As humans, we are subject to a range of cognitive biases. One strong bias is the “Availability Heuristic”, the tendency to let a single, large, or recent action dominate our perception. Whenever you assess performance and are in a position to supply feedback to fellow employees, fight against this bias to ensure your assessment is fair.
When an employee exceeds expectations, recognize their achievement promptly. Timely feedback is the best feedback. If the effort deserves a reward, consider a merit award, spot bonus, or whatever your organization uses to acknowledge a job well done. But don’t mistake a single instance of good effort for sustained high performance. Only in special situations should you consider longer-term rewards, such as promotions and raises, for individual acts.
Likewise, when an employee disappoints, address their shortcomings quickly. Often it will be a small issue, one that you can readily talk through to ensure that corrective action occurs. Sometimes it will be a larger issue, one that calls for a remedial plan. Very rarely, an employee will commit a major breach of ethics, law, or safety—in which case, you must take more drastic action immediately.

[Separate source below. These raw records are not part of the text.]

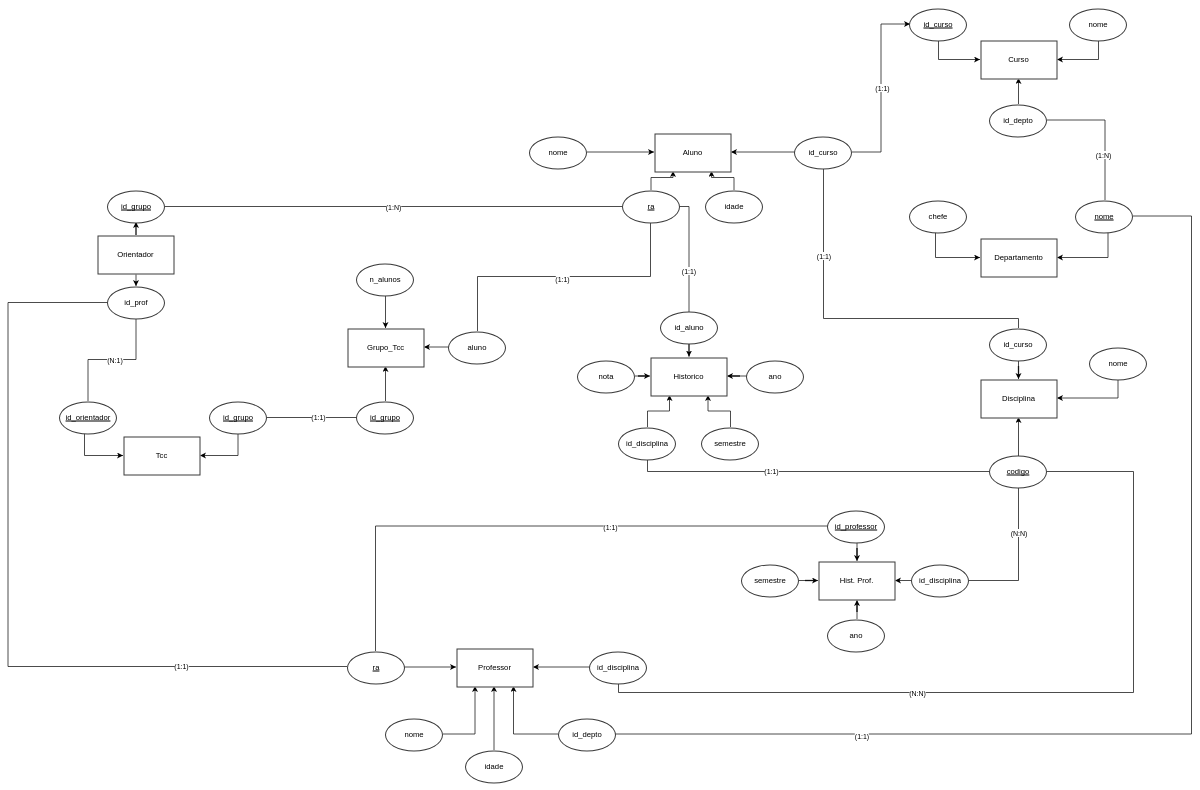
<!DOCTYPE html>
<html lang="pt">
<head>
<meta charset="utf-8">
<title>Diagrama entidade-relacionamento</title>
<style>
:root { --paper: #fff; --ink: #000; --line: #111; }
* { box-sizing: border-box; }
html, body { margin: 0; }
body { width: 1200px; height: 790px; overflow: hidden; background: var(--paper); }
.diagram { position: relative; width: 1200px; height: 790px; overflow: hidden; color: var(--ink); font: 7.7px/1 "Liberation Sans", Arial, sans-serif; }
.connectors { position: absolute; left: 0; top: 0; }
.connectors path { fill: none; stroke: var(--line); stroke-width: .75; }
.connectors .arrow { marker-end: url(#arrowhead); }
.connectors .strong { stroke-width: 1.3; }
.connectors #arrowhead path { fill: var(--ink); stroke: none; }
.entity, .attribute, .cardinality { position: absolute; left: calc(var(--x) * 1px); top: calc(var(--y) * 1px); transform: translate(-50%, -50%); display: flex; align-items: center; justify-content: center; white-space: nowrap; }
.entity, .attribute { background: var(--paper); border: 0 solid transparent; }
.entity { width: 77px; height: 39px; }
.attribute { width: 58px; height: 33px; border-radius: 50%; }
.entity, .attribute { border: 1px solid #3a3a3a; }
.key { text-decoration: underline; }
.cardinality { background: var(--paper); font-size: 7px; height: 8px; }
</style>
</head>
<body>
<main class="diagram">
<svg class="connectors" width="1200" height="790" viewBox="0 0 1200 790" aria-hidden="true">
  <defs>
    <marker id="arrowhead" markerUnits="userSpaceOnUse" markerWidth="7" markerHeight="7" refX="6" refY="3" orient="auto"><path d="M0 0L6 3L0 6L1.5 3Z"/></marker>
  </defs>
  <g id="curso-departamento">
    <path class="arrow" d="M938.5 40V59.5H980"/>
    <path class="arrow" d="M1098.5 40V59.5H1057"/>
    <path class="arrow" d="M1018.5 104V78"/>
    <path d="M1047 120H1105V200"/>
    <path class="arrow" d="M935.5 232V257.5H980"/>
    <path class="arrow" d="M1108 232V257.5H1057"/>
  </g>
  <g id="aluno">
    <path class="arrow" d="M587 152H654"/>
    <path class="arrow" d="M795 152H731"/>
    <path class="arrow" d="M852 152H881V24H910"/>
    <path class="arrow" d="M651 190V177.5H673V171"/>
    <path class="arrow" d="M734 190V177.5H711.5V171"/>
    <path d="M823.5 168V318.5H1018.5V328"/>
    <path d="M165 206.5H622"/>
    <path d="M650.5 222V276.5H477.5V331"/>
    <path d="M679 206.5H689V312"/>
  </g>
  <g id="orientador-tcc">
    <path class="arrow strong" d="M136 235V222"/>
    <path class="arrow" d="M136 274V286"/>
    <path d="M136 318V359.5H88V401"/>
    <path class="arrow" d="M84.5 433V455.5H123"/>
    <path class="arrow" d="M238 433V455.5H200"/>
    <path d="M267 417.5H357"/>
    <path class="arrow" d="M385.5 401V366"/>
    <path class="arrow" d="M385.5 295V328"/>
    <path class="arrow" d="M449 347H424"/>
    <path d="M107 302.5H8V666.5H347"/>
  </g>
  <g id="historico">
    <path class="arrow strong" d="M689 343V356.5"/>
    <path class="arrow" d="M635 376H650"/>
    <path class="strong" d="M638 376H647"/>
    <path class="arrow" d="M747 376H727"/>
    <path class="strong" d="M731 376H740"/>
    <path class="arrow" d="M647.5 427V411H669.5V395"/>
    <path class="arrow" d="M730.5 427V411H708V395"/>
    <path d="M647.5 459V471.5H990"/>
  </g>
  <g id="disciplina">
    <path class="arrow" d="M1018.5 360V379"/>
    <path class="strong" d="M1018.5 366V375"/>
    <path class="arrow" d="M1118 379V398H1057"/>
    <path class="arrow" d="M1018.5 456V417"/>
    <path d="M1018.5 487V580.5H969"/>
    <path d="M1047 471.5H1133.5V692.5H618.5V683"/>
  </g>
  <g id="historico-professor">
    <path class="arrow" d="M857 542V561"/>
    <path class="strong" d="M857 548V556"/>
    <path class="arrow" d="M799 580.5H818"/>
    <path class="strong" d="M805 580.5H814"/>
    <path class="arrow" d="M911 580.5H895"/>
    <path class="arrow" d="M857 619V600"/>
    <path class="strong" d="M857 604V612"/>
    <path d="M828 526H375.5V651"/>
  </g>
  <g id="professor">
    <path class="arrow" d="M404 667H456"/>
    <path class="arrow" d="M590 667H533"/>
    <path class="arrow" d="M443 734H475V686"/>
    <path class="arrow" d="M494 750V686"/>
    <path class="arrow" d="M558 734H513.5V686"/>
    <path d="M615 734H1191.5V216H1133"/>
  </g>
</svg>

<div class="entity" style="--x:1018.5;--y:59.5">Curso</div>
<div class="attribute key" style="--x:938;--y:24.5">id_curso</div>
<div class="attribute" style="--x:1098;--y:24.5">nome</div>
<div class="attribute" style="--x:1018;--y:120.5">id_depto</div>

<div class="entity" style="--x:1018.5;--y:257.5">Departamento</div>
<div class="attribute" style="--x:938;--y:216.5">chefe</div>
<div class="attribute key" style="--x:1104;--y:216.5">nome</div>

<div class="entity" style="--x:692.5;--y:152.5">Aluno</div>
<div class="attribute" style="--x:558;--y:152.5">nome</div>
<div class="attribute" style="--x:823;--y:152.5">id_curso</div>
<div class="attribute key" style="--x:651;--y:206.5">ra</div>
<div class="attribute" style="--x:734;--y:206.5">idade</div>

<div class="entity" style="--x:135.5;--y:254.5">Orientador</div>
<div class="attribute key" style="--x:136;--y:206.5">id_grupo</div>
<div class="attribute" style="--x:136;--y:302.5">id_prof</div>

<div class="entity" style="--x:161.5;--y:455.5">Tcc</div>
<div class="attribute key" style="--x:88;--y:417.5">id_orientador</div>
<div class="attribute key" style="--x:238;--y:417.5">id_grupo</div>

<div class="entity" style="--x:385.5;--y:347.5">Grupo_Tcc</div>
<div class="attribute" style="--x:385;--y:279.5">n_alunos</div>
<div class="attribute" style="--x:477;--y:347.5">aluno</div>
<div class="attribute key" style="--x:385;--y:417.5">id_grupo</div>

<div class="entity" style="--x:688.5;--y:376.5">Historico</div>
<div class="attribute" style="--x:689;--y:327.5">id_aluno</div>
<div class="attribute" style="--x:606;--y:376.5">nota</div>
<div class="attribute" style="--x:775;--y:376.5">ano</div>
<div class="attribute" style="--x:647;--y:443.5">id_disciplina</div>
<div class="attribute" style="--x:730;--y:443.5">semestre</div>

<div class="entity" style="--x:1018.5;--y:398.5">Disciplina</div>
<div class="attribute" style="--x:1018;--y:344.5">id_curso</div>
<div class="attribute" style="--x:1118;--y:363.5">nome</div>
<div class="attribute key" style="--x:1018;--y:471.5">codigo</div>

<div class="entity" style="--x:856.5;--y:580.5">Hist. Prof.</div>
<div class="attribute key" style="--x:856;--y:526.5">id_professor</div>
<div class="attribute" style="--x:770;--y:580.5">semestre</div>
<div class="attribute" style="--x:940;--y:580.5">id_disciplina</div>
<div class="attribute" style="--x:856;--y:635.5">ano</div>

<div class="entity" style="--x:494.5;--y:667.5">Professor</div>
<div class="attribute key" style="--x:376;--y:667.5">ra</div>
<div class="attribute" style="--x:618;--y:667.5">id_disciplina</div>
<div class="attribute" style="--x:414;--y:734.5">nome</div>
<div class="attribute" style="--x:494;--y:766.5">idade</div>
<div class="attribute" style="--x:587;--y:734.5">id_depto</div>

<span class="cardinality" style="--x:882.5;--y:88">(1:1)</span>
<span class="cardinality" style="--x:1103.5;--y:155">(1:N)</span>
<span class="cardinality" style="--x:393.5;--y:207">(1:N)</span>
<span class="cardinality" style="--x:824;--y:256">(1:1)</span>
<span class="cardinality" style="--x:689;--y:271">(1:1)</span>
<span class="cardinality" style="--x:562.5;--y:279">(1:1)</span>
<span class="cardinality" style="--x:115;--y:360">(N:1)</span>
<span class="cardinality" style="--x:318.5;--y:417">(1:1)</span>
<span class="cardinality" style="--x:771.5;--y:471">(1:1)</span>
<span class="cardinality" style="--x:610.5;--y:527">(1:1)</span>
<span class="cardinality" style="--x:1019;--y:533">(N:N)</span>
<span class="cardinality" style="--x:181.5;--y:666">(1:1)</span>
<span class="cardinality" style="--x:917.5;--y:693">(N:N)</span>
<span class="cardinality" style="--x:862;--y:736">(1:1)</span>
</main>
</body>
</html>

Individual incidents, both good and bad, should be a part of your longer-term feedback. They can be used to illustrate important behaviors. But don’t focus exclusively on these data points; rather, look for a sustained pattern of accomplishment. A consistent performance over the longer term is almost always more important than isolated incidents.
Promotions and raises, or the lack of either, should reflect a well-considered evaluation of overall achievement. People have a good grasp of fairness and can recognize when these important rewards are unjustly distributed. If you fall victim to the Availability Heuristic, you will over or under reward the people relying on you for a fair accounting.
Because the overall pattern can be difficult to discern in retrospect, keep notes on all the folks you are expected to assess, detailing both positive and negative aspects of their performance. Talk regularly with anyone you are expected to evaluate, probably in a 1:1 meeting. This is an ideal time for updating your notes.
Record major items, but also note more routine accomplishments or failures. Are deadlines regularly made or missed? Did the person go out of their way to help someone? Did the quality of their work stand out in some way? In what ways is this person a positive or negative influence? These notes will be a useful reminder of many smaller issues.
To properly assess performance, avoid biases that tempt you to focus on isolated instances, and, instead, consider the pattern.